Any accounts or user will be disabled upon closure of work hired for. In events this was not accounted for old accounts will be disabled when noticed or at regular intervals during routine maintenance every 60 days.

 

External account passwords will be changed every 6 months and 2 factor authentication will be activated where possible.

 

Social Engineering Prevention

We explain to our clients that there are literally thousands of variations to social engineering attacks. The only limit to the number of ways they can socially engineer users through this kind of exploit is the criminal’s imagination.

 

Slow down. Spammers want you to act first and think later. If the message conveys a sense of urgency, or uses high-pressure sales tactics be skeptical; never let their urgency influence your careful review.

 

Research the facts. Be suspicious of any unsolicited messages. If the email looks like it is from a company you use, do your own research. Use a search engine to go to the real company’s site, or a phone directory to find their phone number.

 

Delete any request for financial information or passwords. If you get asked to reply to a message with personal information, it’s a scam.

 

Reject requests for help or offers of help. Legitimate companies and organizations do not contact you to provide help. If you did not specifically request assistance from the sender, consider any offer to ’help’ restore credit scores, refinance a home, answer your question, etc., a scam. Similarly, if you receive a request for help from a charity or organization that you do not have a relationship with, delete it. To give, seek out reputable charitable organizations on your own to avoid falling for a scam.

 

Don’t let a link be in control of where you land. Stay in control by finding the website yourself using a search engine to be sure you land where you intend to land. Hovering over links in email will show the actual URL at the bottom, but a good fake can still steer you wrong.

 

Curiosity leads to careless clicking. If you don’t know what the email is about, clicking links is a poor choice. Similarly, never use phone numbers from the email; it is easy for a scammer to pretend you’re talking to a bank teller.

 

Email hijacking is rampant. Hackers, spammers, and social engineers taking over control of people’s email accounts (and other communication accounts) has become rampant. Once they control someone’s email account they prey on the trust of all the person’s contacts. Even when the sender appears to be someone you know, if you aren’t expecting an email with a link or attachment check with your friend before opening links or downloading.

 

Beware of any download. If you don’t know the sender personally AND expect a file from them, downloading anything is a mistake.

 

Foreign offers are fake. If you receive email from a foreign lottery or sweepstakes, money from an unknown relative, or requests to transfer funds from a foreign country for a share of the money it is guaranteed to be a scam.

 

Set your spam filters to high. Every email program has spam filters. To find yours, look under your settings options, and set these high–just remember to check your spam folder periodically to see if legitimate email has been accidentally trapped there. You can also search for a step-by-step guide to setting your spam filters by searching on the name of your email provider plus the phrase ‘spam filters.’

 

Secure your computing devices. Install anti-virus software, firewalls, email filters and keep these up-to-date. Set your operating system to automatically update, and if your smartphone doesn’t automatically update, manually update it whenever you receive a notice to do so. Use an anti-phishing tool offered by your web browser or third party to alert you to risks.

 

Asset Disposal
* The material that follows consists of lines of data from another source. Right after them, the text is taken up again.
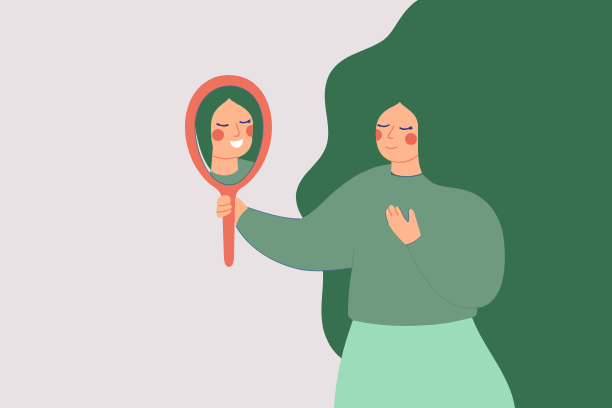
<!DOCTYPE html>
<html lang="en">
<head>
<meta charset="utf-8">
<title>Woman smiling in a hand mirror</title>
<style>
:root {
  --backdrop: #e8e2e4;
  --hair: #37704f;
  --sweater: #6f9a80;
  --sweater-line: #5f8b72;
  --skirt: #9bdcba;
  --skin: #fdb68d;
  --skin-line: #e8835f;
  --coral: #ee725d;
  --blush: #ec6a55;
  --lash: #27357e;
  --outline: #41688c;
  --teeth: #ffffff;
}
html, body { margin: 0; height: 100%; overflow: hidden; background: var(--backdrop); }
svg { display: block; width: 612px; height: 408px; }
.backdrop { fill: var(--backdrop); }
.hair { fill: var(--hair); }
.sweater { fill: var(--sweater); }
.skirt { fill: var(--skirt); }
.skin { fill: var(--skin); }
.coral { fill: var(--coral); }
.blush { fill: var(--blush); }
.teeth { fill: var(--teeth); }
.line { fill: none; stroke-linecap: round; stroke-linejoin: round; }
.lash { stroke: var(--lash); stroke-width: 1.4; }
.feature { stroke: var(--skin-line); stroke-width: 1.2; }
.edge { stroke: var(--outline); stroke-width: 0.8; }
.fold { stroke: var(--sweater-line); stroke-width: 0.8; }
</style>
</head>
<body>
<svg viewBox="0 0 612 408" role="img" aria-label="A woman with long green hair holds a hand mirror, one hand on her heart, and her reflection smiles">
  <defs>
    <clipPath id="mirror-glass">
      <path d="M230 86C251 86 263 104 263 127C263 152 249 185 229 185C209 185 195 152 195 127C195 104 209 86 230 86Z"/>
    </clipPath>
    <clipPath id="face-shape">
      <path d="M400 102C394 108 377 109 376 130C375 144 379 157 391 161C402 164 416 160 418 148L418 124C416 111 405 109 400 102Z"/>
    </clipPath>
    <clipPath id="reflected-face">
      <path d="M229 98C223 106 211 107 211 128C211 144 213 155 224 158C237 161 250 154 252 142L253 122C251 107 235 105 229 98Z"/>
    </clipPath>
  </defs>

  <rect class="backdrop" width="612" height="408"/>

  <path id="long-hair" class="hair" d="M418 0C401 11 397 27 387 37C371 52 341 52 329 75C319 97 330 117 328 138C325 164 300 170 296 194C295 208 303 218 309 228L323 272C324 290 319 307 323 328C326 341 333 352 341 358L380 408H612V0Z"/>

  <path id="skirt" class="skirt" d="M354 317C343 347 336 375 334 408H515C510 374 484 350 471 315Z"/>

  <g id="head">
    <path class="skin" d="M392 152L391 171C395 178 414 178 422 173C418 164 418 154 418 142Z"/>
    <path class="skin" d="M400 102C394 108 377 109 376 130C375 144 379 157 391 161C402 164 416 160 418 148L418 124C416 111 405 109 400 102Z"/>
    <g clip-path="url(#face-shape)">
      <circle class="blush" cx="376" cy="135" r="6"/>
      <circle class="blush" cx="411" cy="139" r="6"/>
    </g>
    <path class="line lash" d="M379 125Q384 128 389 125M380 126L378 125M400 128Q406 131 411 127M410 129L412 128"/>
    <path class="line feature" d="M394 126C392 131 388 135 388 137Q390 139 393 138M386 147Q391 150 397 147M391 161Q406 165 417 156"/>
  </g>

  <path id="sweater" class="sweater" d="M391 164C370 166 351 177 335 191C322 202 312 215 300 219C281 219 262 212 246 207C241 212 237 220 236 226C247 247 274 265 304 270C322 272 337 270 352 268C349 285 348 300 348 315Q350 320 356 321C395 329 440 327 474 317Q478 315 477 308C488 307 496 299 501 286C506 271 506 246 502 229C496 209 485 197 468 191C452 186 438 188 430 181L422 174C414 178 398 178 391 174Z"/>
  <path class="line edge" d="M391 174C398 177 412 178 421 174M246 207C262 212 281 219 300 219M236 226C247 247 274 265 304 270C322 272 337 270 352 268"/>
  <path class="line fold" d="M354 250L352 268M420 236L407 245C418 272 436 299 457 306Q467 309 477 308"/>

  <g id="hand-on-heart">
    <path class="skin" d="M406 245C398 237 391 230 387 221C385 216 384 211 386 209Q388 208 389 210Q388 206 391 205Q394 205 395 209Q396 205 399 207C402 211 403 218 408 222C410 218 407 212 409 209Q412 208 414 212C416 219 419 228 421 236Q415 243 406 245Z"/>
    <path class="line edge" d="M399 207C402 211 403 218 408 222C410 218 407 212 409 209M406 245Q415 243 421 236M386 209Q384 214 388 223"/>
    <path class="line feature" d="M389 210L392 216M395 209L398 215"/>
  </g>

  <g id="hand-mirror">
    <path class="skin" d="M234 196L240 199L248 208Q239 215 236 225L229 213Z"/>
    <path class="coral" d="M229 75C256 75 272 98 272 127C272 154 258 177 243 187C236 191 236 195 235 200L234 259Q233 267 229 267Q225 267 224 259L222 201C222 195 220 191 214 187C199 177 185 154 185 127C185 98 202 75 229 75Z"/>
    <g id="reflection" clip-path="url(#mirror-glass)">
      <rect class="hair" x="190" y="80" width="80" height="110"/>
      <path class="backdrop" d="M190 80H195V126C198 145 203 161 211 170L205 190H190Z"/>
      <path class="sweater" d="M203 190L211 171Q224 176 237 169L237 158Q249 161 262 164L258 190Z"/>
      <path class="skin" d="M213 145L211 171C219 177 232 177 238 170L237 150Z"/>
      <path class="skin" d="M229 98C223 106 211 107 211 128C211 144 213 155 224 158C237 161 250 154 252 142L253 122C251 107 235 105 229 98Z"/>
      <g clip-path="url(#reflected-face)">
        <circle class="blush" cx="218" cy="135" r="6"/>
        <circle class="blush" cx="252" cy="131" r="6"/>
      </g>
      <path class="line lash" d="M218 124Q222 127 228 125M219 125L217 124M240 122Q245 124 250 120M248 122L250 122"/>
      <path class="line feature" d="M236 123C237 128 240 132 239 135Q237 137 234 136M213 156Q224 161 238 157"/>
      <path class="teeth" d="M230 141Q237 142 243 139Q243 147 237 148Q231 147 230 141Z"/>
    </g>
    <path class="line edge" d="M230 86C251 86 263 104 263 127C263 152 249 185 229 185C209 185 195 152 195 127C195 104 209 86 230 86Z"/>
    <g id="gripping-fingers">
      <path class="skin" d="M229 196C223 194 218 197 217 201Q216 205 218 206Q215 209 217 212Q216 216 219 218Q224 217 229 214Q232 212 231 209Q233 206 230 204Q232 199 229 196Z"/>
      <path class="line feature" d="M218 206Q224 206 230 204M217 212Q225 212 231 209"/>
    </g>
  </g>
</svg>
</body>
</html>
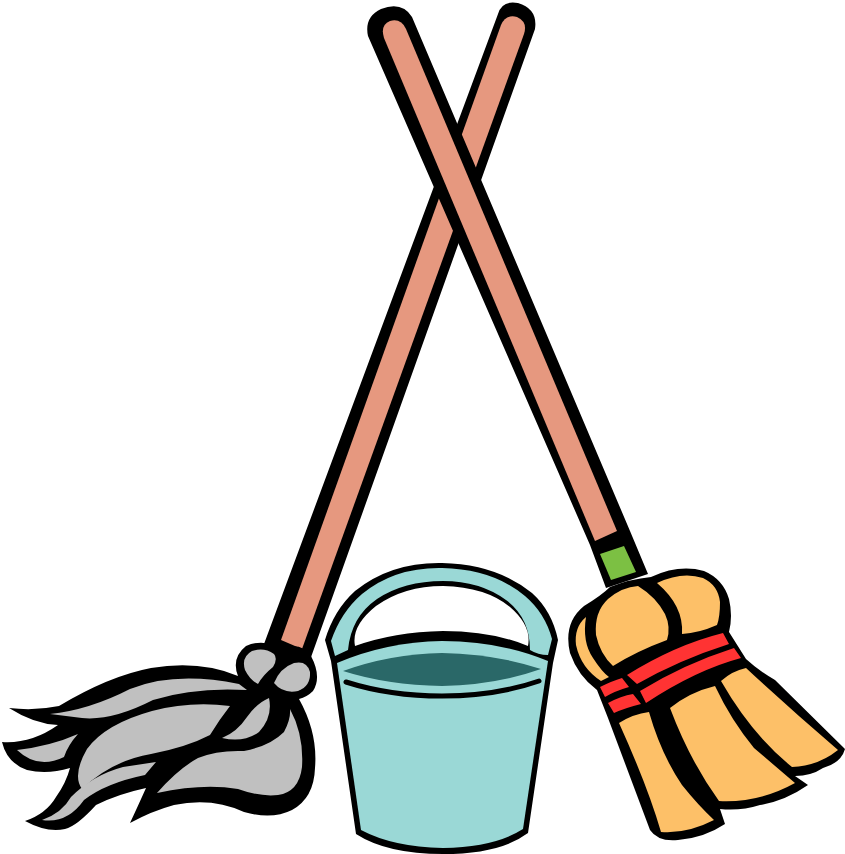
<!DOCTYPE html>
<html lang="en">
<head>
<meta charset="utf-8">
<title>Mop, bucket and broom</title>
<style>
:root {
  --paper: #ffffff;
  --ink: #000000;
  --wood: #e6987f;
  --mop: #c0c0c0;
  --bucket: #9ad8d6;
  --water: #2a6868;
  --straw: #fdc068;
  --band: #ff3333;
  --ferrule: #7cc043;
}
html, body { margin: 0; background: var(--paper); overflow: hidden; }
svg { display: block; width: 845px; height: 854px; }
.ink { fill: var(--ink); }
.wood { fill: var(--wood); }
.yarn { fill: var(--mop); }
.straw { fill: var(--straw); }
.band { fill: var(--band); }
.ferrule { fill: var(--ferrule); }
.pail { fill: var(--bucket); }
.water { fill: var(--water); }
.paper { fill: var(--paper); }
.line { fill: none; stroke: var(--ink); stroke-width: 5; stroke-linecap: round; }
</style>
</head>
<body>
<svg viewBox="0 0 845 854" role="img" aria-label="A mop and a broom crossed behind a bucket">
  <g id="mop-handle">
    <path class="ink" d="M264 644L498 14Q502 0 518 3Q538 9 535 29L310 660Z"/>
    <path class="wood" d="M281 640L501 25Q506 14 517 17Q528 22 524 34L302 649Z"/>
  </g>

  <g id="broom-handle">
    <path class="ink" d="M368 36Q364 17 381 9Q402 1 412 17L630 531L648 574L606 588L590 545Z"/>
    <path class="wood" d="M384 38Q380 25 390 21Q401 18 406 29L617 531L595 541Z"/>
    <path class="ferrule" d="M600 554L624 546L636 572L611 580Z"/>
  </g>

  <g id="mop-head">
    <path class="ink" d="M238 676Q231 658 246 646Q264 638 281 649Q301 641 311 656Q322 677 313 691Q307 697 299 699Q318 733 315 768Q314 798 292 810Q272 820 244 812Q212 797 174 805Q152 811 130 823Q137 808 146 788Q118 794 96 805Q77 826 65 829Q47 833 25 821Q46 814 56 797Q66 783 70 768Q47 775 27 770Q7 763 2 742Q31 744 58 725Q34 724 9 708Q35 711 59 706Q109 676 151 668Q200 660 238 676Z"/>
    <path class="yarn" d="M245 670Q241 657 252 651Q264 647 274 654Q278 659 273 667Q263 675 258 684Q250 680 245 670Z"/>
    <path class="yarn" d="M274 683Q280 668 294 663Q307 660 310 672Q311 686 298 691Q283 694 274 683Z"/>
    <path class="yarn" d="M50 714Q89 710 130 689Q175 671 239 684L247 690Q194 687 153 700Q112 721 82 718Z"/>
    <path class="yarn" d="M17 750Q51 746 78 734Q68 745 64 757Q38 770 17 750Z"/>
    <path class="yarn" d="M82 789Q72 775 87 749Q105 724 152 711Q190 701 230 706Q219 720 210 735Q187 747 151 754Q111 761 82 789Z"/>
    <path class="yarn" d="M42 820Q62 813 71 797Q93 775 123 767L156 762L145 775Q106 783 84 800Q67 824 42 820Z"/>
    <path class="yarn" d="M222 738Q237 732 247 717Q257 703 269 698Q273 717 259 732Q244 743 222 738Z"/>
    <path class="yarn" d="M157 793Q178 769 198 758Q217 750 244 751Q270 746 284 732Q291 719 290 709Q304 735 302 767Q299 792 278 795Q260 797 238 789Q203 783 157 793Z"/>
  </g>

  <g id="bucket">
    <path class="ink" d="M325 640Q334 610 355 591Q391 562 442 563Q496 564 532 593Q552 611 558 640L553 663L528 833Q500 854 443 854Q387 854 356 834L331 661Z"/>
    <path class="pail" d="M331 641Q341 612 362 594Q395 567 442 568Q493 569 525 596Q545 613 552 639L548 655Q538 655 530 650Q530 618 506 600Q480 581 443 581Q404 581 377 599Q351 617 348 650L335 656Z"/>
    <path class="paper" d="M355 646Q351 626 376 606Q404 586 443 586Q486 587 510 607Q532 626 528 646Q492 631 443 631Q394 632 355 646Z"/>
    <path class="pail" d="M337 663Q386 642 442 641Q500 641 548 661L523 829Q495 847 443 848Q393 847 361 830Z"/>
    <path class="water" d="M343 671Q390 654 442 653Q496 654 541 669Q496 685 442 686Q387 685 343 671Z"/>
    <path class="line" d="M346 682Q390 696 442 696Q496 696 539 681"/>
  </g>

  <g id="broom-head">
    <path class="ink" d="M570 653Q563 623 584 606Q602 595 610 587Q630 579 651 577Q679 564 704 571Q723 579 729 599Q733 616 729 632L746 659Q759 671 775 680L845 749Q841 763 823 768Q811 776 795 776L808 785Q785 801 760 805Q741 811 720 809L725 824Q704 838 678 840Q658 842 650 830L608 718L597 690Q578 676 570 653Z"/>
    <path class="straw" d="M576 645Q574 627 586 617Q582 642 593 658Q602 672 609 677L601 681Q581 668 576 645Z"/>
    <path class="straw" d="M596 635Q594 612 608 599Q622 587 638 586Q656 597 665 614Q671 627 667 640Q637 651 613 666Q600 654 596 635Z"/>
    <path class="straw" d="M657 583Q682 571 703 578Q718 585 720 602Q720 617 717 625Q699 633 682 634Q684 606 657 583Z"/>
    <g id="binding">
      <path class="band" d="M600 687Q612 681 622 678L629 687Q615 691 605 697Z"/>
      <path class="band" d="M627 675Q675 645 723 633L729 644Q679 660 637 684Z"/>
      <path class="band" d="M640 691Q684 664 734 648L741 658Q696 670 646 703Z"/>
      <path class="band" d="M608 703Q621 696 633 694L641 704Q625 708 614 713Z"/>
    </g>
    <path class="straw" d="M619 723Q633 714 649 712Q661 754 682 785Q698 805 714 820Q687 834 661 832Q648 787 619 723Z"/>
    <path class="straw" d="M670 708Q690 692 715 686Q731 720 754 748L795 783Q759 803 719 801Q690 761 670 708Z"/>
    <path class="straw" d="M721 681Q732 671 746 668Q790 709 838 750Q818 766 792 767Q752 735 721 681Z"/>
  </g>
</svg>
</body>
</html>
Asset Disposal exists in response to a number of considerations in replacing business equipment, disposal will be handled on a case by case basis, with extreme prejudice to total destruction of company data, with best practices for environmental concerns.

 

Data security best practice means storage devices must be securely wiped and/or completely destroyed and disposed of in separated (impossible to reassemble) fashion. Proper disposal of ecologically-sensitive materials must be done properly or the business may face fines.